This week at the farm was somewhat bittersweet. In the beginning we were handed a beatdown not just by the excessive heat and humidity but with heavy insect pressure as well. On the western front we had cucumber beetles and aphids to contend with on our vine crops, and don’t even get me started about flea beetles on our baby greens on the east side of the farm. After much turmoil the week ended triumphantly with a bountiful harvest of our first homegrown, vine ripened tomatoes.
The heat wave which peaked on Monday just wore us out. While the crew was suffering like crabs in a steamer pot picking our weekly quota of vegetables, once we got to the zucchini and cucumbers we realized we had a problem. Almost overnight there had been an invasion of cucumber beetles and aphids. Apparently the increase in temperatures had played a huge role in this sudden explosion. Now these insect marauders were reaping havoc on all our gorgeous varieties of squash and cucumbers. As Godofredo showed me the plants from the outside, I fancied the beautiful cadmium squash blossoms which we gently lifted and peeked inside. Nothing could have prepared me for what I saw next. I suddenly had the dirty feeling I was peeking into an insect brothel and the inner chamber of the blossom now felt sleezy with its garish goldenrod wallpaper. A horde of cucumber beetles whooping it up and completely indifferent to my presence. Closest to me were a couple engaging in what I’d rather not say and I swear I could see one of them flip me off. I felt like an English King in the television show Vikings, the rows of vegetables my kingdom, the cucumbers and zucchinis my subjects; faced with an invading foe, imminent destruction, and some tough choices.

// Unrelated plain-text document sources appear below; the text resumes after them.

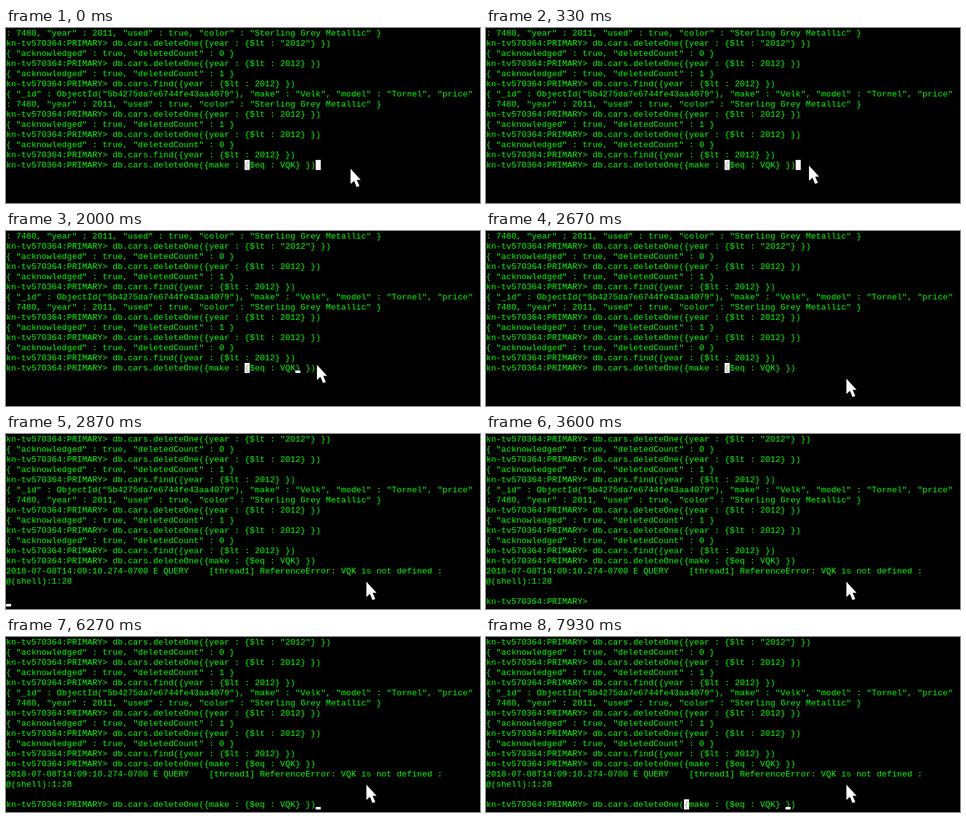
An HTML page for the animation above (8 s loop, 747 by 276 pixels).

```html
<!DOCTYPE html>
<html lang="en">
<head>
<meta charset="utf-8">
<title>Shell session</title>
<style>
  html, body { margin: 0; width: 100%; height: 100%; overflow: hidden; background: #000; }
  svg { display: block; }
  text { font: 13.3333px "Liberation Mono", monospace; white-space: pre; fill: #0f0; }
  .block { fill: #fff; }
  #mark text { fill: #a79bb5; }
</style>
</head>
<body>
<svg id="stage" width="747" height="276" viewBox="0 0 747 276">
  <rect width="747" height="276" fill="#000"/>
  <g id="log"></g>
  <rect id="picked" class="block" x="488" y="208" width="8" height="16"/>
  <g id="mark"><rect class="block" width="8" height="16"/><text y="12"></text></g>
  <rect id="caret" class="block" y="12" width="8" height="4"/>
  <path id="arrow" d="M0 0V24L5.5 19L9.7 29L14 27L9.8 17.6H16Z" fill="#fff" stroke="#000" paint-order="stroke"/>
</svg>
<script>
const LOOP = 8000, FPS = 15, CW = 8, CH = 16;
const $ = id => document.getElementById(id);

const prompt = 'kn-tv570364:PRIMARY> ';
const remove = prompt + 'db.cars.deleteOne({year : {$lt : 2012} })';
const find = prompt + 'db.cars.find({year : {$lt : 2012} })';
const command = prompt + 'db.cars.deleteOne({make : {$eq : VQK} })';
const reply = n => `{ "acknowledged" : true, "deletedCount" : ${n} }`;
const tail = ': 7480, "year" : 2011, "used" : true, "color" : "Sterling Grey Metallic" }';

const lines = [
  tail,
  remove.replace('2012', '"2012"'), reply(0),
  remove, reply(1),
  find,
  '{ "_id" : ObjectId("5b4275da7e6744fe43aa4079"), "make" : "Velk", "model" : "Tornel", "price"',
  tail,
  remove, reply(1),
  remove, reply(0),
  find,
  command,
  '2018-07-08T14:09:10.274-0700 E QUERY    [thread1] ReferenceError: VQK is not defined :',
  '@(shell):1:28',
  '',
  ''
];

const rows = lines.map((line, i) => {
  const el = document.createElementNS('http://www.w3.org/2000/svg', 'text');
  el.setAttribute('y', i * CH + 12);
  el.textContent = line;
  $('log').append(el);
  return el;
});
const input = rows[rows.length - 1];

// Pointer moves: first tick, number of steps, end point
const start = [543, 222];
const moves = [
  [1, 5, 509, 217],
  [16, 3, 500, 215],
  [26, 4, 490, 211],
  [38, 3, 568, 233]
];

// Key presses: tick, caret column, marked column
const keys = [
  [0, 57, 47],
  [43, 0],
  [44, 21],
  [69, 61],
  [95, 60, 38],
  [119, 59, 39]
];

const place = (el, x, y) => el.setAttribute('transform', `translate(${x} ${y})`);
const show = (el, on) => el.setAttribute('visibility', on ? 'visible' : 'hidden');

function pointer(tick) {
  let [x, y] = start;
  for (const [from, steps, tx, ty] of moves) {
    const p = Math.max(0, Math.min(1, (tick - from + 1) / steps));
    const e = p * p * (3 - 2 * p);
    x += (tx - x) * e;
    y += (ty - y) * e;
  }
  return [Math.round(x), Math.round(y)];
}

function caretOn(tick) {
  const pressed = (tick >= 43 && tick < 46) || tick >= 119;
  return pressed || (tick >= 14 && Math.floor((tick - 14) / 8) % 2 === 0);
}

function draw(ms) {
  const tick = Math.floor((ms + 3.4) * FPS / 1000);
  const entered = tick >= 43;
  const top = (entered ? 16 : 13) * CH;
  const [, col, marked] = keys.filter(k => k[0] <= tick).pop();

  place($('log'), 0, entered ? -CH : 0);
  rows.slice(14, 16).forEach(el => show(el, entered));
  input.textContent = tick < 44 ? '' : tick < 69 ? prompt : command;

  show($('picked'), tick < 29);
  show($('mark'), marked);
  if (marked) {
    place($('mark'), marked * CW, top);
    $('mark').lastChild.textContent = command[marked];
  }
  show($('caret'), caretOn(tick));
  place($('caret'), col * CW, top);
  place($('arrow'), ...pointer(tick));
}

const t0 = performance.now();
function loop() {
  draw((performance.now() - t0) % LOOP);
  requestAnimationFrame(loop);
}
loop();
</script>
</body>
</html>
```
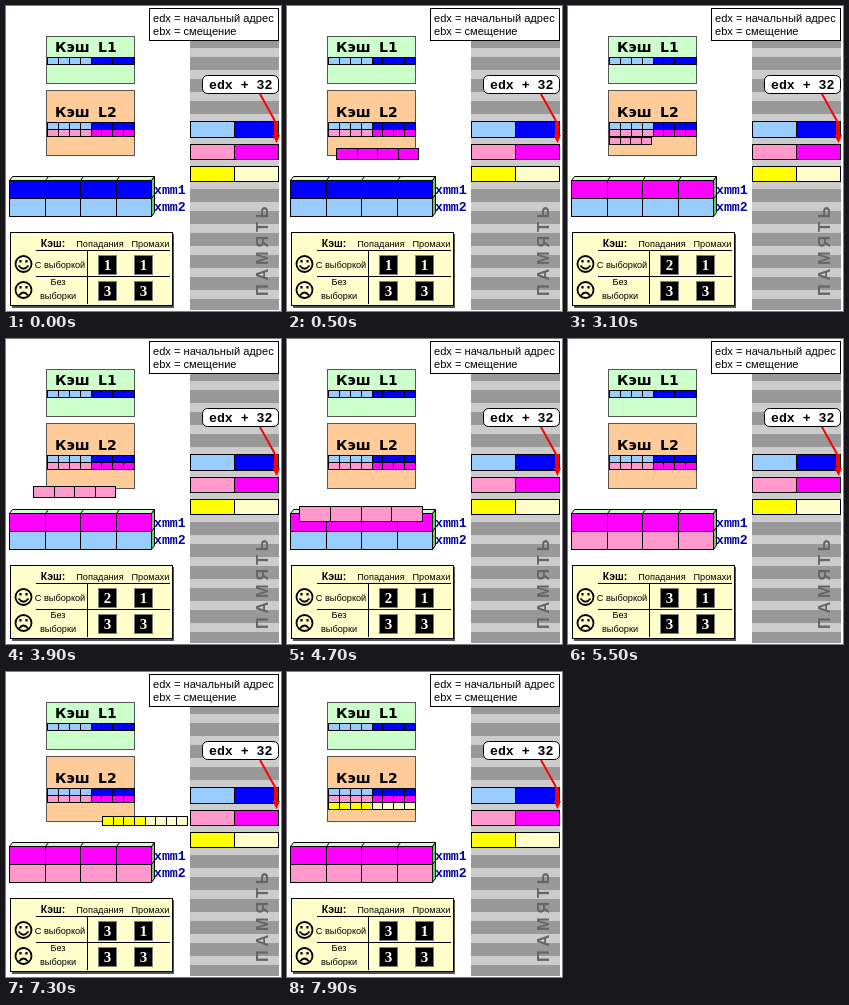
Write an HTML page that moves like this. It is 275 by 305 pixels and loops after 8900 ms.

```html
<!DOCTYPE html>
<html lang="ru">
<head>
<meta charset="utf-8">
<style>
  html, body { margin: 0; width: 100%; height: 100%; overflow: hidden; background: #fff; }
  svg { display: block; width: 275px; height: 305px; font-family: "Liberation Sans", sans-serif; }
  rect, .crisp { shape-rendering: crispEdges; }
  .box { stroke: #000; }
  .soft { stroke: #555; }
  .title { font: bold 14px "DejaVu Sans", sans-serif; }
  .note { font-size: 11.1px; }
  .mono { font: bold 13.2px "Liberation Mono", monospace; }
  .small { font-size: 9.2px; }
  .digit { font: bold 15px "Liberation Serif", serif; fill: #fff; }
  .mid { text-anchor: middle; }
</style>
</head>
<body>
<svg viewBox="0 0 275 305">
  <g id="stripes" fill="#ccc"><rect x="184" y="35" width="89" height="269" fill="#999"/></g>
  <text transform="translate(262 290) rotate(-90)" font-size="16.3" font-weight="bold" letter-spacing="3.8" fill="#666">ПАМЯТЬ</text>

  <rect class="box" x="143.5" y="2.5" width="129" height="32" fill="#fff"/>
  <text class="note" x="147" y="16">edx = начальный адрес</text>
  <text class="note" x="147" y="29">ebx = смещение</text>

  <rect class="soft" x="40.5" y="30.5" width="88" height="47" fill="#cfc"/>
  <text class="title" x="49" y="46">Кэш</text><text class="title" x="92" y="46">L1</text>
  <rect class="soft" x="40.5" y="84.5" width="88" height="65" fill="#fc9"/>
  <text class="title" x="49" y="111">Кэш</text><text class="title" x="92" y="111">L2</text>

  <g stroke="#000">
    <path d="M3.5 174.5l3-4h142l-3 4z" fill="#cfc"/>
    <path d="M145.5 174.5l3-4v36l-3 4z" fill="#6c6"/>
    <path d="M39.5 174.5l3-4M74.5 174.5l3-4M110.5 174.5l3-4M145.5 192.5l3-4" fill="none"/>
  </g>
  <g class="mono" fill="#0000a8"><text x="148" y="188">xmm1</text><text x="148" y="205">xmm2</text></g>

  <rect x="6" y="228" width="162" height="74" fill="#555"/>
  <rect class="box" x="4.5" y="226.5" width="162" height="73" fill="#ffc"/>
  <path class="crisp" d="M30 244.5H164M30 270.5H164M81.5 244V298" stroke="#000"/>
  <text class="mid" x="47" y="241" font-size="10.5" font-weight="bold">Кэш:</text>
  <g class="small mid">
    <text x="94" y="241">Попадания</text><text x="144.5" y="241">Промахи</text>
    <text x="54" y="262">С выборкой</text>
    <text x="52" y="279">Без</text><text x="52" y="293">выборки</text>
  </g>
  <g fill="none" stroke="#000" stroke-width="1.8">
    <circle cx="17.5" cy="258" r="8"/><path d="M12.5 259.5q5 6.5 10 0"/>
    <circle cx="17.5" cy="284" r="8"/><path d="M13 289.5q4.500-6 9 0"/>
  </g>
  <path d="M14.500 254v2.500M20.500 254v2.500M14.500 280v2.500M20.500 280v2.500" stroke="#000" stroke-width="2.2"/>

  <g id="scene"></g>

  <path d="M254 88L269 115" stroke="#f00" stroke-width="2"/>
  <path d="M268 115h4v14h2l-3.500 8-4-8h1.500z" fill="#f00"/>
  <rect class="box" x="196.5" y="69.5" width="76" height="18" rx="5" fill="#fff" style="shape-rendering:auto"/>
  <text class="mono" x="203" y="83">edx + 32</text>
  <g id="flying"></g>
</svg>
<script>
const LOOP = 8900;
const LIGHT = '#9cf', BLUE = '#00f', PINK = '#f9c', MAGENTA = '#f0f', YELLOW = '#ff0', CREAM = '#ffc';
const $ = id => document.getElementById(id);

// A row of n outlined cells; the first colour fills the left half, the second the right half.
function cells(x1, y1, x2, y2, n, left, right = left) {
  const edge = i => Math.round(x1 + (x2 - 1 - x1) * i / n);
  let out = '';
  for (let i = 0; i < n; i++)
    out += `<rect class="box" x="${edge(i) + .5}" y="${y1 + .5}" width="${edge(i + 1) - edge(i)}" height="${y2 - y1 - 1}" fill="${i < n / 2 ? left : right}"/>`;
  return out;
}

const digit = (x, y, n) =>
  `<rect x="${x - 8.5}" y="${y - 14.5}" width="18" height="19" stroke="#808080"/><text class="digit mid" x="${x + .5}" y="${y}">${n}</text>`;

// Each flight: start, step length, cell count, colours and the box at each step.
const flights = [
  { start: 100, step: 400, n: 4, colors: [MAGENTA],
    path: [[73, 132, 130, 141], [49, 142, 132, 154], [38, 154, 135, 168], [17, 168, 141, 184]] },
  { start: 3100, step: 400, n: 4, colors: [PINK],
    path: [[41, 131, 84, 139], [36, 138, 93, 147], [27, 147, 110, 159], [20, 156, 117, 170], [12, 167, 136, 183]] },
  { start: 6500, step: 200, n: 8, colors: [YELLOW, CREAM],
    path: [[175, 158, 262, 172], [156, 155, 243, 169], [133, 152, 220, 164], [116, 148, 203, 160],
           [96, 144, 182, 154], [77, 140, 163, 150], [61, 136, 147, 144]] }
];

function scene(t) {
  const hits = 1 + (t >= 2100) + (t >= 5500);
  return cells(41, 51, 129, 59, 8, LIGHT, BLUE)
    + cells(41, 116, 129, 124, 8, LIGHT, BLUE)
    + cells(41, 123, 129, 131, 8, PINK, MAGENTA)
    + (t >= 7900 ? cells(41, 130, 129, 138, 8, YELLOW, CREAM) : '')
    + cells(184, 115, 273, 132, 2, LIGHT, BLUE)
    + cells(184, 138, 273, 154, 2, PINK, MAGENTA)
    + cells(184, 160, 273, 176, 2, YELLOW, CREAM)
    + cells(3, 174, 146, 193, 4, t >= 1700 ? MAGENTA : BLUE)
    + cells(3, 192, 146, 211, 4, t >= 5100 ? PINK : LIGHT)
    + digit(101, 264, hits) + digit(137, 264, 1) + digit(101, 290, 3) + digit(137, 290, 3);
}

function flying(t) {
  return flights.map(f => {
    const box = f.path[Math.floor((t - f.start) / f.step)];
    return box ? cells(...box, f.n, ...f.colors) : '';
  }).join('');
}

for (let y = 42; y < 300; y += 22)
  $('stripes').innerHTML += `<rect x="184" y="${y}" width="89" height="9"/>`;

const begin = performance.now();
let shown;
function draw() {
  const t = (performance.now() - begin) % LOOP;
  const tick = Math.floor(t / 100);
  if (tick !== shown) {
    shown = tick;
    $('scene').innerHTML = scene(t);
    $('flying').innerHTML = flying(t);
  }
  requestAnimationFrame(draw);
}
draw();
</script>
</body>
</html>
```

Our course of action is to concentrate our efforts on saving the newer plants. The older ones will be sacrificed because they are too far gone. The ones yet to be planted will be moved to a section far away from this mayhem. Next year we will make sure to rotate our vine crops to the opposite side of the farm, space our plants a bit further apart to not give these pests carte blanche over the territory, cover the plants at the beginning of the season to create a barrier until they need to be pollinated, and employ more trap crops.
Towards the end of the week we were filling buckets with rainbows of glorious tomatoes. Big and beautiful beefsteak and heirloom slicers of red, green, purple, yellow and pink. We were plucking a ton of orange sungolds, chocolates, and bright red supersweet one hundred cherry tomatoes, using both hands and moving like an old school telephone operator while moving down the row and occasionally popping the sweetest and ripest ones in my mouth. Feeling like we’ve cleared another hurdle and that there is a moral to this week. In farming everyday poses new challenges. Like Cool Hand Luke, you’ve got to keep getting back up to face them. Never give up. Stay the course and your reward will be these plump, juicy vine ripened tomatoes. Have a great week everyone